A study released by the Happiness Research Institute confirms what you may have already known: leaving the world's largest social network could literally make you a happier person.
The study found signing off Facebook for good has the potential to boost enthusiasm, decisiveness and life enjoyment. Calling it quits on your 5,000 "friends" can also reduce things like anger, depression and loneliness.
"After one week without Facebook, the treatment group reported a significantly higher level of life satisfaction," the study concluded. "People on Facebook are 55% more likely to feel stressed."
To reach their findings, 1,095 typical Facebook users were asked to "evaluate their lives on different dimensions." They were then randomly divided into two groups — the control group, which continued to use Facebook normally, and the treatment group, which went cold turkey. After a week, everyone was asked to evaluate again.
"We look at a lot of data on happiness and one of the things that often comes up is that comparing ourselves to our peers can increase dissatisfaction," Happiness Research Institute CEO Meik Wiking told the Guardian.
The institute forwarded Mic a press photo of Wiking who indeed appears to be very happy. (And he should know — the institute is based out of Denmark, a country consistently ranked among the happiest in the world.)
The findings build on a long body of evidence to suggest Facebook may be doing more harm than good to our emotional well-being. A 2014 study published in the Journal of Social and Clinical Psychology arrived at similar results, finding a direct association between the amount of time people spent on Facebook and depression, with the key being unrealistic "social comparisons" created among different groups.

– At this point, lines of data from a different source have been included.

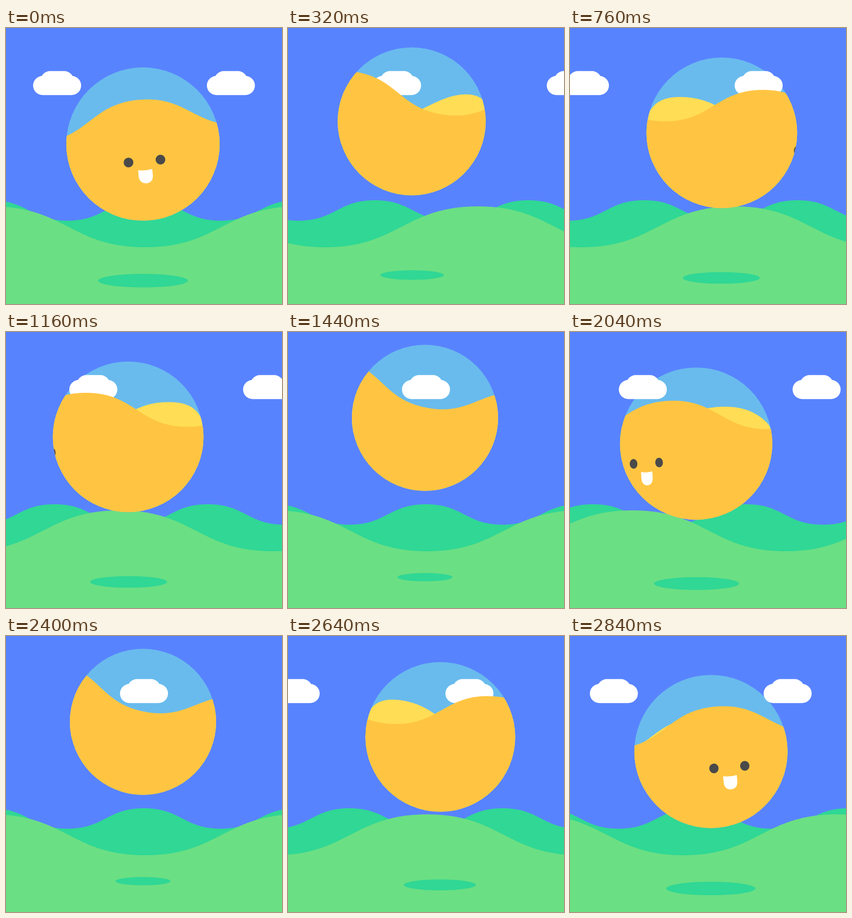
An HTML page with a canvas for the animation above (2880 ms loop, 540x540 px).

```html
<!DOCTYPE html>
<html lang="en">
<head>
<meta charset="utf-8">
<title>Bouncing planet</title>
<style>
  html, body { margin: 0; width: 100%; height: 100%; overflow: hidden; background: #5883ff; }
  canvas { display: block; width: 100%; height: 100%; }
</style>
</head>
<body>
<canvas id="stage" width="540" height="540"></canvas>
<script>
const ctx = document.getElementById('stage').getContext('2d');
const SIZE = 540, CYCLE = 960, STEP = 40, TAU = Math.PI * 2;
const COLOR = {
  sky: '#5883ff', farHill: '#30d795', nearHill: '#6bdf83', air: '#69bbed',
  sand: '#ffc542', farSand: '#ffdd55', eye: '#4a4a4a', white: '#fff'
};

// Periodic wave made of S-curves: -1 at a crest (d = 0), 1 at a trough (d = half).
function wave(d, half) {
  const handle = 0.48;
  let m = (d / half % 2 + 2) % 2;
  if (m > 1) m = 2 - m;
  let lo = 0, hi = 1;
  for (let i = 0; i < 18; i++) {
    const s = (lo + hi) / 2, r = 1 - s;
    const x = 3 * handle * s * r * r + 3 * (1 - handle) * s * s * r + s * s * s;
    if (x < m) lo = s; else hi = s;
  }
  return 2 * lo * lo * (3 - 2 * lo) - 1;
}

function fillBelow(color, from, to, bottom, height) {
  ctx.fillStyle = color;
  ctx.beginPath();
  ctx.moveTo(from, bottom);
  for (let x = from; x <= to; x += 2) ctx.lineTo(x, height(x));
  ctx.lineTo(to, bottom);
  ctx.fill();
}

function ellipse(color, x, y, rx, ry) {
  ctx.fillStyle = color;
  ctx.beginPath();
  ctx.ellipse(x, y, rx, ry, 0, 0, TAU);
  ctx.fill();
}

function hill(color, crest, half, mid, amp) {
  fillBelow(color, 0, SIZE, SIZE, x => mid + amp * wave(x - crest, half));
}

function cloud(x) {
  ctx.fillStyle = COLOR.white;
  ctx.beginPath();
  ctx.roundRect(x, 93.7, 94, 37.5, 18.75);
  ctx.roundRect(x + 14.5, 84.2, 65, 37.5, 18.75);
  ctx.fill();
}

function face(u) {
  const t = (u > 0.5 ? u - 1 : u) * CYCLE;
  if (Math.abs(t) > 260) return;
  ctx.save();
  ctx.translate(-800 * t / CYCLE, 0);
  ctx.scale(1 - 0.45 * Math.pow(Math.abs(t) / 200, 1.6), 1);
  for (const x of [-31.4, 31.4]) ellipse(COLOR.eye, x, 33.4, 9.5, 9.5);
  ctx.fillStyle = COLOR.white;
  ctx.beginPath();
  ctx.moveTo(-14, 50);
  ctx.quadraticCurveTo(0, 53, 13.7, 50);
  ctx.lineTo(13.8, 62);
  ctx.bezierCurveTo(13.8, 72, 8, 77, 0, 77);
  ctx.bezierCurveTo(-8, 77, -14, 72, -14, 62);
  ctx.fill();
  ctx.restore();
}

function planetSurface(u, x, y, r) {
  const tilt = 2.8 - 7.9 * Math.cos(u * TAU - 0.035);
  const front = p => -54 + 33 * wave(p + 400 * u, 200);
  // The far rim mirrors the near one and bends to meet it at the edge.
  const back = p => {
    const edge = Math.min(1, Math.abs(p) / 148);
    const bend = 1 - Math.sqrt(1 - Math.pow(edge, 9.7));
    const far = -37 + 33 * wave(p - 400 * u, 200);
    return far + (front(p) - far) * bend;
  };
  ctx.save();
  ctx.beginPath();
  ctx.arc(x, y, r, 0, TAU);
  ctx.clip();
  ctx.translate(x, y);
  ctx.rotate(tilt * Math.PI / 180);
  ctx.scale(r / 150, r / 150);
  fillBelow(COLOR.farSand, -152, 152, 60, back);
  fillBelow(COLOR.sand, -160, 160, 180, front);
  face(u);
  ctx.restore();
}

function draw(u) {
  const c = Math.cos(u * TAU), s = Math.sin(u * TAU);
  const x = 268 - 30 * s, y = 197.5 + 29.6 * c, r = 146.5 + 3.5 * c;

  ctx.fillStyle = COLOR.sky;
  ctx.fillRect(0, 0, SIZE, SIZE);
  hill(COLOR.farHill, 270 + 600 * u, 150, 357, 20);
  hill(COLOR.nearHill, 572 + 1200 * u, 300, 389, 40);
  ellipse(COLOR.farHill, 268 - 29 * s, 487 + 7.3 * c, 70.8 + 17.1 * c, 10.7 + 2.6 * c);
  ellipse(COLOR.air, x, y, r, r);
  for (let k = -1; k <= 1; k++) cloud(53 + 340 * (u + k));
  planetSurface(u, x, y, r);
}

const start = performance.now();
function tick() {
  const t = Math.floor((performance.now() - start) / STEP) * STEP;
  draw(t % CYCLE / CYCLE);
  requestAnimationFrame(tick);
}
tick();
</script>
</body>
</html>
```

"Facebook distorts our perception of reality and of what other people's lives really look like," Wiking told a Danish news website. "We take into account how we're doing in life through comparisons to everyone else, and since most people only post positive things on Facebook, that gives us a very biased perception of reality."
Whether it's that amazing beach vacation your third best friend from second grade took, the celebrity your ex-boyfriend casually met or that new promotion your best frenemy just got, most regular Facebook users — aka most people — are consistently inundated with the top in curated content from their friend's moments. The unending cycle, and the bitter feelings it can engender, gave rise to the phenomenon of FOMO, or fear of missing out.
But what about those who don't want to cut the social media cord, but also want to preserve their mental health? Science has got you covered here too, saying Snapchat is the way to go.